That was 30 years ago, and I can’t remember many details for a lot of reasons, including, but not limited to, advancing age, lacrosse-induced brain trauma, the cheap Leinenkugels of the era, and willful repression of painful memories. I think the team lasted just one more year. But we were definitely “intercollegiate,” playing many of the same colleges and universities Beloit always does, as well as club teams from the Chicago region. For some of us it was as close as we ever got to college athletic glory, losing or not. My stick is proudly nailed to the garage wall and just as useless now as it was then. We may not have earned any great legacy in Beloit athletics, but we earned each other’s respect along the way—nerd and jock and farm boy alike—and that was worth all the letter jackets in the world.

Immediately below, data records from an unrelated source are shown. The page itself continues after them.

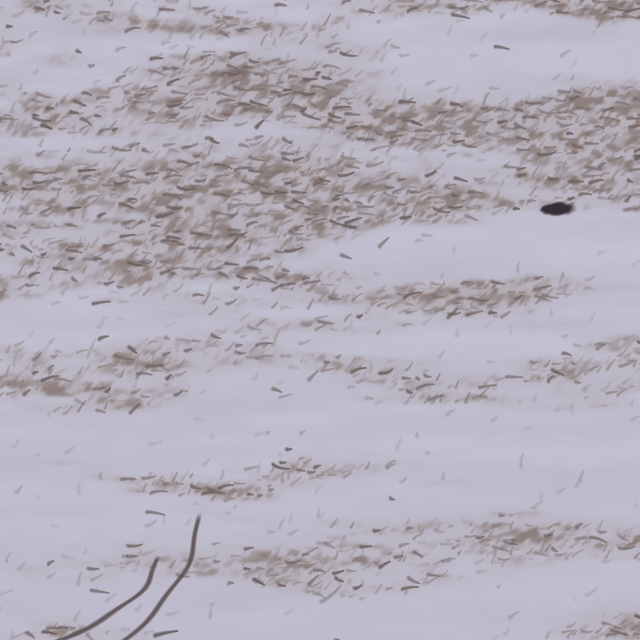
Write a WebGL 1 fragment shader that draws this texture.

```glsl
precision highp float;
// Wind-swept snow field with bands of dry grass, loose stubble and bare twigs.
uniform vec2 u_resolution;

const vec3 SNOW = vec3(0.745, 0.735, 0.795);
const vec3 SNOW_BRIGHT = vec3(0.785, 0.785, 0.855);
const vec3 THIN_SNOW = vec3(0.675, 0.64, 0.66);
const vec3 STRAW = vec3(0.53, 0.475, 0.46);
const vec3 BARK = vec3(0.41, 0.36, 0.355);
const vec3 DARK = vec3(0.28, 0.25, 0.27);
const vec2 BAND_SCALE = vec2(3.2, 14.0);
const float BAND_PERIOD = 0.14;
const float BAND_STRENGTH = 0.07;
const float COVER_NEAR = 0.68;   // noise threshold in the foreground
const float COVER_FAR = 0.43;    // noise threshold at the top
const float TWIG_WIDTH = 0.0055;

float hash(vec2 p) {
  return fract(sin(dot(p, vec2(127.1, 311.7))) * 43758.55);
}

vec2 hash2(vec2 p) {
  return vec2(hash(p), hash(p + 37.3));
}

float noise(vec2 p) {
  vec2 i = floor(p), f = fract(p);
  f = f * f * (3.0 - 2.0 * f);
  vec2 e = vec2(1.0, 0.0);
  return mix(mix(hash(i), hash(i + e.xy), f.x),
             mix(hash(i + e.yx), hash(i + e.xx), f.x), f.y);
}

// Share of ground covered by grass: flat bands, denser toward the top.
// A larger reach also takes in the litter around the bands.
float grassCover(vec2 p, float reach) {
  p.y += 0.008 * sin(p.x * 9.0 + p.y * 17.0);
  float n = 0.55 * noise(p * BAND_SCALE + 4.7)
          + 0.27 * noise(p * BAND_SCALE * 2.6 + 11.2)
          + 0.18 * noise(p * BAND_SCALE * 6.0);
  n += BAND_STRENGTH * cos((p.y - 0.55) * 6.2832 / BAND_PERIOD);
  float limit = mix(COVER_NEAR, COVER_FAR, smoothstep(0.2, 0.9, p.y)) - reach;
  return smoothstep(limit - 0.04, limit + 0.2, n);
}

// Slightly bent strokes scattered one per cell; size is (half length, width),
// lean is (mean angle, spread), chance is (in the open, added by grass).
float strokes(vec2 p, vec2 grid, vec2 size, vec2 lean, vec2 chance, float reach, float seed) {
  vec2 cell = floor(p * grid);
  float ink = 0.0;
  for (int j = -1; j <= 1; j++) {
    for (int i = -1; i <= 1; i++) {
      vec2 id = cell + vec2(float(i), float(j));
      vec2 place = hash2(id + seed), kind = hash2(id + seed + 71.9);
      vec2 center = (id + place) / grid;
      float present = step(kind.x, chance.x + chance.y * grassCover(center, reach));
      float angle = lean.x + lean.y * (hash(id + seed + 19.4) * 2.0 - 1.0);
      float halfLength = size.x * mix(0.2, 1.0, kind.y);
      vec2 axis = vec2(cos(angle), sin(angle)), q = p - center;
      q = vec2(dot(q, axis), dot(q, vec2(-axis.y, axis.x)));
      q.y += 0.35 * (place.x - 0.5) * q.x * q.x / halfLength;
      float along = clamp(q.x / halfLength, -1.0, 1.0);
      float width = size.y * (0.8 - 0.3 * along);
      float d = length(vec2(max(abs(q.x) - halfLength, 0.0), q.y));
      float strength = mix(0.3, 1.0, hash(id + seed + 53.6));
      ink = max(ink, present * strength * (1.0 - smoothstep(0.1 * width, width, d)));
    }
  }
  return ink;
}

// Two long twigs that rise from the lower edge and curve upright.
float curvedTwigs(vec2 p) {
  float ink = 0.0;
  for (int i = 0; i < 2; i++) {
    float k = float(i);
    float height = 0.13 + 0.065 * k, reach = 0.15 - 0.035 * k;
    float t = p.y / height, rest = 1.0 - t;
    float x = 0.095 + 0.10 * k + reach * (1.0 - rest * rest) + 0.003 * sin(t * 13.0);
    float slope = 2.0 * reach * rest / height;
    float d = abs(p.x - x) / sqrt(1.0 + slope * slope);
    float line = 1.0 - smoothstep(0.2 * TWIG_WIDTH, TWIG_WIDTH, d);
    ink = max(ink, line * (1.0 - smoothstep(0.95, 1.03, t)));
  }
  return ink;
}

void main() {
  vec2 p = gl_FragCoord.xy / u_resolution;

  // Soft drifts of snow
  float drift = 0.5 + 0.25 * sin(p.y * 31.0 + 2.0 * sin(p.x * 4.0 + p.y * 6.0))
              + 0.25 * sin(p.y * 83.0 + 1.6 * sin(p.x * 7.0) - p.x * 5.0);
  drift = 0.4 * drift + 0.4 * noise(p * vec2(9.0, 55.0)) + 0.2 * noise(p * vec2(40.0, 120.0));
  vec3 color = mix(SNOW - 0.016, SNOW_BRIGHT, drift * mix(0.5, 0.9, p.y));

  // Thin snow with matted straw inside the grass bands
  float cover = grassCover(p, 0.0), litter = grassCover(p, 0.1);
  vec2 sheared = vec2(p.x - 0.7 * p.y, p.y);
  float mat = 0.55 * noise(p * vec2(48.0, 95.0)) + 0.45 * noise(sheared * vec2(130.0, 110.0));
  color = mix(color, THIN_SNOW, max(0.9 * cover, 0.45 * litter) * mix(0.5, 1.0, mat));
  color = mix(color, STRAW, 0.85 * cover * smoothstep(0.42, 0.78, mat));

  // Blades, and flat dark stems where they lie in rows
  float blades = strokes(p, vec2(75.0, 85.0), vec2(0.010, 0.0036),
                         vec2(0.55, 0.7), vec2(0.0, 0.6), 0.03, 3.0);
  color = mix(color, STRAW, 0.7 * blades);
  float stems = strokes(p, vec2(48.0, 85.0), vec2(0.014, 0.0045),
                        vec2(0.0, 0.35), vec2(0.0, 0.42), 0.0, 29.0);
  color = mix(color, BARK, 0.9 * stems);

  // Loose stubble on the open snow, gathered near the bands
  float faint = strokes(p, vec2(38.0, 44.0), vec2(0.010, 0.005),
                        vec2(0.7, 0.9), vec2(0.12, 0.4), 0.14, 61.0);
  color = mix(color, STRAW, 0.4 * faint);
  float stubble = strokes(p, vec2(36.0, 48.0), vec2(0.010, 0.005),
                          vec2(0.1, 0.8), vec2(0.015, 0.24), 0.1, 97.0);
  color = mix(color, BARK, 0.9 * stubble);

  // Bare twigs in the foreground and one dark clod
  float near = 1.0 - smoothstep(0.22, 0.32, p.y);
  float twigs = near * strokes(p, vec2(10.0, 13.0), vec2(0.035, TWIG_WIDTH),
                               vec2(0.0, 0.9), vec2(0.09, 0.0), 0.0, 143.0);
  twigs = max(twigs, curvedTwigs(p));
  color = mix(color, mix(BARK, DARK, 0.4), 0.9 * twigs);
  float clod = length((p - vec2(0.872, 0.674)) / vec2(0.028, 0.010)) + 0.6 * (mat - 0.5);
  color = mix(color, DARK - 0.06, 1.0 - smoothstep(0.6, 1.15, clod));

  gl_FragColor = vec4(color, 1.0);
}
```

Here’s hoping that the new teams (both women and men) are remembered as the first WINNING Beloit lacrosse teams. And I sure hope they have better team mottos.

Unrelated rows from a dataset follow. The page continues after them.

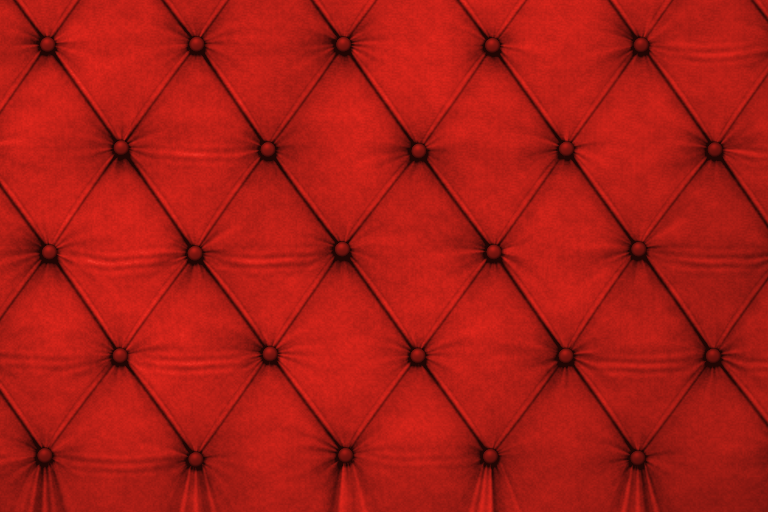
Give the GLSL for this texture, as a Shadertoy shader.

```glsl
// Deep-buttoned red velvet: a diamond lattice of buttons joined by sewn folds.
// Each pixel visits the nine nearest buttons and sums the light of their seams,
// radial gathers and slack wrinkles, then adds nap noise and a soft falloff.

const vec2 ORIGIN = vec2(0.092, 0.107);    // first button, canvas height = 1
const vec2 PITCH = vec2(0.2895, 0.2008);   // button spacing, row spacing
const float BUTTON_RADIUS = 0.0155;
const vec3 VELVET = vec3(1.0, 0.168, 0.122);
const vec3 SHEEN = vec3(1.0, 0.36, 0.28);

float hash(vec2 p) {
    return fract(sin(dot(p, vec2(127.1, 311.7))) * 43758.5453);
}

float noise(vec2 p) {
    vec2 i = floor(p), f = fract(p);
    f = f * f * (3.0 - 2.0 * f);
    return mix(mix(hash(i), hash(i + vec2(1, 0)), f.x),
               mix(hash(i + vec2(0, 1)), hash(i + vec2(1, 1)), f.x), f.y);
}

float bell(float x, float width) {
    return exp(-x * x / (width * width));
}

// Lattice index (a, b) to a slightly displaced button centre
vec2 buttonCentre(vec2 id) {
    vec2 jitter = vec2(hash(id), hash(id + 31.7)) - 0.5;
    return ORIGIN + PITCH * vec2(0.5 * (id.x + id.y), id.x - id.y) + 0.009 * jitter;
}

// Signed offset from the line start-end (x) and position along it (y)
vec2 alongLine(vec2 p, vec2 start, vec2 end) {
    vec2 e = end - start, d = p - start;
    return vec2(e.x * d.y - e.y * d.x, dot(d, e)) / vec2(length(e), dot(e, e));
}

// Sewn fold: dark core, lit lip and a second crease that bows away
float seam(vec2 line, float width, float depth, float seed) {
    float t = clamp(line.y, 0.0, 1.0);
    float inside = step(abs(line.y - 0.5), 0.5);
    float bow = 4.0 * t * (1.0 - t);
    float side = line.x - 0.004 * (seed - 0.5) * bow;
    float ends = 1.0 - 0.45 * bow;
    float light = -0.42 * bell(side, width) * (0.7 + 0.3 * ends);
    light += 0.13 * bell(side - 2.3 * width, 1.4 * width);
    light -= 0.17 * bell(side - 0.005 - 0.008 * bow, 0.8 * width) * ends;
    light -= 0.13 * bell(side + 0.006, 0.014) * ends;
    return light * depth * inside;
}

// Pleats radiating from a button, longest towards the sides
float gathers(vec2 d, float seed) {
    float r = length(d);
    vec2 dir = d / max(r, 0.0001);
    float pleat = noise(dir * 6.5 + seed * 57.0 + r * 9.0) - 0.55;
    float reach = mix(0.024, 0.052, dir.x * dir.x) * (0.8 + 0.5 * seed);
    float shadowSide = 1.0 - 0.5 * dot(dir, vec2(0.7, 0.6));
    float smudge = exp(-length(d * vec2(0.8, 1.1)) / 0.036) * shadowSide;
    return 0.65 * pleat * exp(-r / reach) - 0.33 * smudge;
}

// Loose fold sagging from one button to the next in its row
float wrinkle(vec2 line, float seed) {
    float t = clamp(line.y, 0.0, 1.0);
    float arch = sin(3.14159 * t);
    float side = line.x + 0.028 * (seed - 0.15) * arch;
    float waves = sin(side * 330.0 + 3.0 * noise(vec2(t * 5.0, seed * 40.0)));
    return 0.11 * waves * bell(side, 0.022) * arch * smoothstep(0.25, 0.9, seed);
}

// Straight pleats fanning down below the lowest row
float skirt(vec2 d, float seed) {
    float drop = max(-d.y, 0.0);
    float u = d.x / (0.012 + 0.28 * drop);
    float pleat = noise(vec2(u * 4.5 + 6.0, seed * 60.0)) - 0.62;
    return 0.75 * pleat * bell(u, 1.1) * smoothstep(0.0, 0.02, drop);
}

void mainImage(out vec4 fragColor, in vec2 fragCoord) {
    float pixel = 1.0 / iResolution.y;
    vec2 p = fragCoord * pixel;
    vec2 q = (p - ORIGIN) / PITCH;
    vec2 lattice = vec2(q.x + 0.5 * q.y, q.x - 0.5 * q.y);
    vec2 nearest = floor(lattice + 0.5);

    // Padded diamonds with uneven nap
    vec2 f = fract(lattice);
    float dome = 16.0 * f.x * (1.0 - f.x) * f.y * (1.0 - f.y);
    float light = 0.715 + 0.06 * sqrt(dome) + 0.04 * (f.x - f.y) * dome;
    light += 0.11 * (noise(p * 7.0) - 0.5) + 0.07 * (noise(p * vec2(28, 40)) - 0.5);
    light += 0.06 * (noise(p * 130.0) - 0.5) + 0.09 * (noise(p * 330.0) - 0.5);

    float cover = 0.0, buttonLight = 0.0;
    for (int j = -1; j <= 1; j++)
    for (int i = -1; i <= 1; i++) {
        vec2 id = nearest + vec2(i, j);
        float row = id.x - id.y, seed = hash(id + 7.3);
        if (row < -0.5) continue;
        vec2 centre = buttonCentre(id), d = p - centre;
        float r = length(d);

        light += seam(alongLine(p, centre, buttonCentre(id + vec2(1, 0))), 0.0026, 0.6, seed);
        if (row > 0.5)
            light += seam(alongLine(p, centre, buttonCentre(id + vec2(0, 1))), 0.0036, 1.0, seed);
        else
            light += skirt(d, seed);
        light += wrinkle(alongLine(p, centre, buttonCentre(id + 1.0)), seed);
        light += gathers(d, seed);
        light -= 0.3 * bell(length(d + vec2(0.0, 0.003)) - BUTTON_RADIUS, 0.005);

        // Covered button, lit from above
        float mask = 1.0 - smoothstep(BUTTON_RADIUS - pixel, BUTTON_RADIUS + pixel, r);
        float rim = smoothstep(0.55, 1.0, r / BUTTON_RADIUS);
        float face = 0.47 + 0.13 * dot(d, vec2(-0.3, 0.9)) / BUTTON_RADIUS - 0.2 * rim;
        buttonLight += mask * (face + 0.16 * bell(length(d - vec2(-0.002, 0.006)), 0.005));
        cover = max(cover, mask);
    }
    light = mix(light, buttonLight, cover);

    // Falloff towards the lower and right edges
    vec2 uv = fragCoord / iResolution.xy;
    light *= 1.03 - 0.13 * smoothstep(0.6, 1.0, uv.x) - 0.12 * smoothstep(0.35, 0.0, uv.y);
    light = clamp(light, 0.13, 0.95);
    vec3 color = light * mix(VELVET, SHEEN, 0.5 * smoothstep(0.84, 1.0, light));
    fragColor = vec4(color, 1.0);
}
```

Ralph P. Harvey’82 of Cleveland, Ohio
My involvement as a founder of the Beloit lacrosse program began with receiving funding from student government to support the purchase of lacrosse goals, uniforms, and permission from the administration to use the Beloit College property. It was through the Beloit College Lacrosse Club that the administration established a club sports program. One of the goals was to involve more students in intercollegiate sports, particularly one where a team of 30 people could enjoy participation versus sports like baseball in the spring that fielded a much smaller group of actual game participants.
The administration provided permission given our organization had an insurance policy to cover liability. We benefited from Trey Otto, a college athletic trainer, involved with scheduling other teams throughout the Midwest. We competed against the University of Wisconsin-Madison, University of Wisconsin-Whitewater, Windy Cities Lacrosse Club, the Ripon College lacrosse team, and teams from South Dakota and the University of Illinois.
I was later asked to participate in an all-Midwest lacrosse team that flew to compete at a tournament in Vail, Colo. I was a starting mid-fielder and although the all-Midwest team lost to the Air Force Academy, we did reasonably well, finishing fourth of eight teams.
That being said, we were definitely an intercollegiate sport representing Beloit College. If the college had failed to allow permission to use the fields, we would have become a town club, which the administration did not wish to allow.
As a club sport, women were invited to participate. Ellen McGrath’84 was a player among the men, and we also included an orthopedic surgeon from Beloit Memorial Hospital—a Johns Hopkins grad who played with a wooden stick and horned-rim glasses and loved every minute of being a 40- to 50-year-old playing with others in the community.
We represented the college well in hosting teams, meeting deadlines for scheduling, arriving prepared and uniformed with yellow jerseys and blue lettering, and depicting a turtle on the jersey…. although our name as I recall was simply “Beloit Lacrosse” on the jersey.
We hired a coach when I graduated to try to assure the team continued as an organized club, but I am unsure of when the club could no longer field a team.
J. Michael Smiles’82 of Noank, Conn.